Armaments cooperation with our friends and allies will help us achieve those objectives. It will also open global markets and provide new competitive challenges. Our munitions industry is well positioned to operate in this global arena.

I've identified seven areas of the DoD munitions program where I believe there is growth potential -- both in the U.S. and with our friends and allies.

Something we call selective revolutionary modernization will provide the high-end systems needed to successfully engage new classes of high value, hardened targets.

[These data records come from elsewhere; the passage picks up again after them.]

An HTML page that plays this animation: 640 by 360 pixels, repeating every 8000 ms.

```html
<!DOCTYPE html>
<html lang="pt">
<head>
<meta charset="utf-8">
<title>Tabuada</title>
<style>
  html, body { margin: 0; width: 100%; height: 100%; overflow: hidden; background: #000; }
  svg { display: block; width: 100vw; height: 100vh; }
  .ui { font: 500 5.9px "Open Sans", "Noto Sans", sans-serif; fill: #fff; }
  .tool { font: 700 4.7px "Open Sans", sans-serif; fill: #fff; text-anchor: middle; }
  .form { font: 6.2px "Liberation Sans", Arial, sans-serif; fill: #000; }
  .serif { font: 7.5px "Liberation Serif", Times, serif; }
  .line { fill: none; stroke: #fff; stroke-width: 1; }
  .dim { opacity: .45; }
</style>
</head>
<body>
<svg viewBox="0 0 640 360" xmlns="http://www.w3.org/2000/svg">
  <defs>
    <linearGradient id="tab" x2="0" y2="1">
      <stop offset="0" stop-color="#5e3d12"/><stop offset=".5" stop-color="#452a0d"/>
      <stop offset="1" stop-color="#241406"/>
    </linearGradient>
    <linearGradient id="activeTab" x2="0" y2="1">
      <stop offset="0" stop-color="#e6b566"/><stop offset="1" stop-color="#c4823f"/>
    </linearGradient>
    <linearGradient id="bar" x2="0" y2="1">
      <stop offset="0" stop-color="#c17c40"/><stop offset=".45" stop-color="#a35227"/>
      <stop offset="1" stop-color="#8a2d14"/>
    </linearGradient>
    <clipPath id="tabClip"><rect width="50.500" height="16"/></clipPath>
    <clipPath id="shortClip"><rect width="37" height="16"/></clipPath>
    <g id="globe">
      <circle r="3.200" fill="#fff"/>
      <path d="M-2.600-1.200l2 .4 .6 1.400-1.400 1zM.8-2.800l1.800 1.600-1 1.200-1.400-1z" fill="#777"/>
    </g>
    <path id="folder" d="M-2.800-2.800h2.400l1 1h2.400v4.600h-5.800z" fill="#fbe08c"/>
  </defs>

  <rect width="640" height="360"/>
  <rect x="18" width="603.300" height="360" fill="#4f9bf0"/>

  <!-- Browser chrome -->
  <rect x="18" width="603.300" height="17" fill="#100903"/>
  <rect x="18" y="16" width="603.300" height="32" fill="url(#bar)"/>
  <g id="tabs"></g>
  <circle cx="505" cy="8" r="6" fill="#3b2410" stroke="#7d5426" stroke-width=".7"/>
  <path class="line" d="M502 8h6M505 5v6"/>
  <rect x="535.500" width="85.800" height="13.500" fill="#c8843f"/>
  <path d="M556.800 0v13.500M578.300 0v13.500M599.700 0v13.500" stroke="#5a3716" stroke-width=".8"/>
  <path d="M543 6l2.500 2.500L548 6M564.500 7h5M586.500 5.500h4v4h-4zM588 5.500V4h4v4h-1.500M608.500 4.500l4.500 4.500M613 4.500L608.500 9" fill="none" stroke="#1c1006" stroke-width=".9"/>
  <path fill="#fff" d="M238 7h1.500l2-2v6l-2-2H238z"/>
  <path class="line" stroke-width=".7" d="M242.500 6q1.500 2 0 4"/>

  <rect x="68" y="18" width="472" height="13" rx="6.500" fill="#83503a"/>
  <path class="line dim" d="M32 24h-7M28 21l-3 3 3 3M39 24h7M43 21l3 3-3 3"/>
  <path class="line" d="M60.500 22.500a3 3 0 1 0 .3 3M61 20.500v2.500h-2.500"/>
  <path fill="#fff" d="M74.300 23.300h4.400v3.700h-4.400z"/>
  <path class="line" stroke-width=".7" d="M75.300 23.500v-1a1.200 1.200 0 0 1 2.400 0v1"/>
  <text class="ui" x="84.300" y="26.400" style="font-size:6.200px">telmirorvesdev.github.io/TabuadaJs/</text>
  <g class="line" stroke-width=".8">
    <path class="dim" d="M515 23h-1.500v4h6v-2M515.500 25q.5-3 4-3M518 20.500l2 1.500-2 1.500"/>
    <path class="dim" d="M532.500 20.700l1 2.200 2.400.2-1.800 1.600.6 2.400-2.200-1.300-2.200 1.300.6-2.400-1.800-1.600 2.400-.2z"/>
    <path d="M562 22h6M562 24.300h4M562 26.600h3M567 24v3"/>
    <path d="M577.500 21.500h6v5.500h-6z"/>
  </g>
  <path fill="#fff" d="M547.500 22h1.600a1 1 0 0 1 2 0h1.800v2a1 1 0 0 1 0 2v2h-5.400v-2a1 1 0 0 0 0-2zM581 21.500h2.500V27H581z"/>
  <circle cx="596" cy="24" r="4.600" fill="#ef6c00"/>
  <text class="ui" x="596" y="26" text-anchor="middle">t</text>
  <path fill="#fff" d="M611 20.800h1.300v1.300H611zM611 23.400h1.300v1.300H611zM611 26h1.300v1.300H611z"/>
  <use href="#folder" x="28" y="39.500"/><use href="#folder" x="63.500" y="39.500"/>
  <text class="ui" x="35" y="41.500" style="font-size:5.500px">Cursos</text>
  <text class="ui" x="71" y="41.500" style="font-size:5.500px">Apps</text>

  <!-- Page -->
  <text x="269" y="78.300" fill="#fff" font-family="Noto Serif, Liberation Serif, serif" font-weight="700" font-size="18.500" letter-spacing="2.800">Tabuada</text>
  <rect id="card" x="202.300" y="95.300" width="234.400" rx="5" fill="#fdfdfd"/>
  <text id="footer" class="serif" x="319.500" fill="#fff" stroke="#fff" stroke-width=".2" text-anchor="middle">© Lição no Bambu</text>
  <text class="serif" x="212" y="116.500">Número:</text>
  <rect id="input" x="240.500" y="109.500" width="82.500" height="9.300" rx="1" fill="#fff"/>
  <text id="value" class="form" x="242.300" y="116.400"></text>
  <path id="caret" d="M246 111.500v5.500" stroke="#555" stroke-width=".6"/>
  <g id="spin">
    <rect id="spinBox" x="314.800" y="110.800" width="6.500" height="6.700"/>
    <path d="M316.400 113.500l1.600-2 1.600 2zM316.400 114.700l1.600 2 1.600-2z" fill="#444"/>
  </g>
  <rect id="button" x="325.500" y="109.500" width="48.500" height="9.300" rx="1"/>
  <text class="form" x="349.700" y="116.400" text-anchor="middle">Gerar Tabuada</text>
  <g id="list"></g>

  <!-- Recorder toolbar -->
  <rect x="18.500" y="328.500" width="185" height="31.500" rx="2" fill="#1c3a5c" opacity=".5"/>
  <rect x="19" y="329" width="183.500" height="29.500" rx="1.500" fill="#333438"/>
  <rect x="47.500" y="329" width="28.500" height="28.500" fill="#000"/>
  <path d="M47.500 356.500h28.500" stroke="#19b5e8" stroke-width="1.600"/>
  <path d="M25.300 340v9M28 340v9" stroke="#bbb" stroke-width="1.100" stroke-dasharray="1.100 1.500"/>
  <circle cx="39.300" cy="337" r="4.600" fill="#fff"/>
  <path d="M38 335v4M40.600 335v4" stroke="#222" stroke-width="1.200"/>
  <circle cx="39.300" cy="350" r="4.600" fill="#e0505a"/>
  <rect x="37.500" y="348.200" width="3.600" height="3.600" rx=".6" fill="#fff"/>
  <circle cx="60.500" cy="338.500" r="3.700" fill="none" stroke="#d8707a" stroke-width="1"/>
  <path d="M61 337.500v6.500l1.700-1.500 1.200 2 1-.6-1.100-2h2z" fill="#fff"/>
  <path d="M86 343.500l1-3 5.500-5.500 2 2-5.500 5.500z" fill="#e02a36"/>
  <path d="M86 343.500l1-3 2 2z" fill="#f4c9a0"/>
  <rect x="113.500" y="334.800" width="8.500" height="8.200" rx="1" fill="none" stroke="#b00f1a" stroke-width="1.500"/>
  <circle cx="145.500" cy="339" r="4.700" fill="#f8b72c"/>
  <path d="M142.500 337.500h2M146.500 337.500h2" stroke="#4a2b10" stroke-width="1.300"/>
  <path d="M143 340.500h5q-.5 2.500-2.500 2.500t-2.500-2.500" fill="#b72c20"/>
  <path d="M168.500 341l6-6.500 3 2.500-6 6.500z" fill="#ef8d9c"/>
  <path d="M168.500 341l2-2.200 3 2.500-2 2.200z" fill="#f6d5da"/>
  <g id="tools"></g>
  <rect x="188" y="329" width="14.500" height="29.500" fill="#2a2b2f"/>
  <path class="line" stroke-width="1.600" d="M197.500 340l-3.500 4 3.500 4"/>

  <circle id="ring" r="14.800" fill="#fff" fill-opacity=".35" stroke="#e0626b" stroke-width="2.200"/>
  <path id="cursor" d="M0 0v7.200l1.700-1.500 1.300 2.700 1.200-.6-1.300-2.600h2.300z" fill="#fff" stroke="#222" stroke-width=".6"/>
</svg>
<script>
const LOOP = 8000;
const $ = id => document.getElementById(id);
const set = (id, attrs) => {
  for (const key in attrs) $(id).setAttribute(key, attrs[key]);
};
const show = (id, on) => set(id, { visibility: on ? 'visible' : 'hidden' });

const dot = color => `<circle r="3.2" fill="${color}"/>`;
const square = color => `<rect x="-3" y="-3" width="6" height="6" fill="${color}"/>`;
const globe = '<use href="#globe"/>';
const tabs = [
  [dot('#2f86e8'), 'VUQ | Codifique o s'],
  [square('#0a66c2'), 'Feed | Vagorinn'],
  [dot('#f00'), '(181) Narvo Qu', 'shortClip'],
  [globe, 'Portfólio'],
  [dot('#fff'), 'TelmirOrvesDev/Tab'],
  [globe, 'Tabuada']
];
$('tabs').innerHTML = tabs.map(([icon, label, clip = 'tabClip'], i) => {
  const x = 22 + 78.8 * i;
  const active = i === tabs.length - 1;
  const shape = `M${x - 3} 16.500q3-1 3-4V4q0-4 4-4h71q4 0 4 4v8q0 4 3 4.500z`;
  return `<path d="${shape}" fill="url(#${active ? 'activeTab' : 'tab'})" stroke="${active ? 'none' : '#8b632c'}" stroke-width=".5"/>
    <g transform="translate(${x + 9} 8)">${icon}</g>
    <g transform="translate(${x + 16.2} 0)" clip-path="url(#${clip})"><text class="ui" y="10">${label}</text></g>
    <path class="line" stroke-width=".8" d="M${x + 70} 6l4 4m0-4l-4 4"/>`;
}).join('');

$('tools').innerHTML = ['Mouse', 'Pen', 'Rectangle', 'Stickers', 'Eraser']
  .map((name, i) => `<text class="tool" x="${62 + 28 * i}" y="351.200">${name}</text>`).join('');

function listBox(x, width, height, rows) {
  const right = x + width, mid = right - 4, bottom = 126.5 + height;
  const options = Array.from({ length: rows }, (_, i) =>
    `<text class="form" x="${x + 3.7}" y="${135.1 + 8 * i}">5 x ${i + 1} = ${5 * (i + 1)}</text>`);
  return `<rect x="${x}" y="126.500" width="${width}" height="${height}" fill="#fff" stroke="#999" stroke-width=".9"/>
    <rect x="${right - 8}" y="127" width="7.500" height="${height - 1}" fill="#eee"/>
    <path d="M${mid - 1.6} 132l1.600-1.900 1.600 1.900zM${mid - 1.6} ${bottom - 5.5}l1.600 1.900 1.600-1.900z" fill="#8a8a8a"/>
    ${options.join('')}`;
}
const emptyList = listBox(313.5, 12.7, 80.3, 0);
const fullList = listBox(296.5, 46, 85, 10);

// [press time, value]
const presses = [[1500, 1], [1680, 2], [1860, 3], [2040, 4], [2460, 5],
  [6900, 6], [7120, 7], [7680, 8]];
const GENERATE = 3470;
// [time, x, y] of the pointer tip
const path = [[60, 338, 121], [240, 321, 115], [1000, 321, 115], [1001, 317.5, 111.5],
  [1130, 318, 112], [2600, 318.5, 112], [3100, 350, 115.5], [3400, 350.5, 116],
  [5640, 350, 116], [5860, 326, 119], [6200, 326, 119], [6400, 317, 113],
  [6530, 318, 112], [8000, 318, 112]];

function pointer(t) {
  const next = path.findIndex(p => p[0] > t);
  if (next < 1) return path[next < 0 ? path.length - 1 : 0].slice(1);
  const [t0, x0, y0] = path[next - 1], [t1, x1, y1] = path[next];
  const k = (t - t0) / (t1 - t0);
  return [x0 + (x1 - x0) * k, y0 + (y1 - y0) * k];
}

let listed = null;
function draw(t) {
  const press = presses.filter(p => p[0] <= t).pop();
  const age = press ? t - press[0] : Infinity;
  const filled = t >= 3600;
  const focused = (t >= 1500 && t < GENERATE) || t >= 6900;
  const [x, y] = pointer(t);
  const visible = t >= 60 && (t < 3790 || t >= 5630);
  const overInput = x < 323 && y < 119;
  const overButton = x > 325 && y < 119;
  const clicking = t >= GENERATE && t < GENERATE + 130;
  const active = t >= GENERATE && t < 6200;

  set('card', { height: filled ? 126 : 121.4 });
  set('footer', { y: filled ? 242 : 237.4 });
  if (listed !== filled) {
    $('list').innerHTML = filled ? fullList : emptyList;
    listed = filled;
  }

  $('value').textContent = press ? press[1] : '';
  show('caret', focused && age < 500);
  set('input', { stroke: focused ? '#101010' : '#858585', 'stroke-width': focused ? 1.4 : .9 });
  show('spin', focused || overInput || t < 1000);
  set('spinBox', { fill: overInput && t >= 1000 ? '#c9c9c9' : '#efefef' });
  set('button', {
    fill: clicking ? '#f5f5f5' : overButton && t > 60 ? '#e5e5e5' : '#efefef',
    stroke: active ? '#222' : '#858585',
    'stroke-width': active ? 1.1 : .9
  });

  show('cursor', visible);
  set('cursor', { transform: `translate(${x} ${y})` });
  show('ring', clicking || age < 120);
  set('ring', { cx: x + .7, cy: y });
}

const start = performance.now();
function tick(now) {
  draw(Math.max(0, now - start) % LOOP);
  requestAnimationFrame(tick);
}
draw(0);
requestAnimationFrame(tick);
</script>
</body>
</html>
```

  • Modular improvements to existing munitions will leverage our substantial investment in existing inventories.
  • Nonlethal weapons will give our forces superior capability across the spectrum of conflict.
  • Conventional munitions demilitarization will reduce the unneeded portion of our stockpile and make room for modern munitions.
  • Low-cost training munitions will help allow our forces to affordably maintain readiness.
  • Insensitive munitions will reduce the vulnerability of our stockpiles and high-value platforms to unplanned stimuli.
  • And alternatives to anti-personnel land mines are intended to provide U.S. forces with an affordable substitute capability for area control.

These seven areas are certainly not our whole conventional munitions program -- other development and procurement activities are forecast as well. I look forward to working with you as we proceed to equip and sustain U.S. forces in the years ahead.


Published for internal information use by the American Forces Information Service, a field activity of the Office of the Assistant Secretary of Defense (Public Affairs), Washington, D.C. Parenthetical entries are speaker/author notes; bracketed entries are editorial notes. This material is in the public domain and may be reprinted without permission. Defense Issues is available on the Internet via the World Wide Web at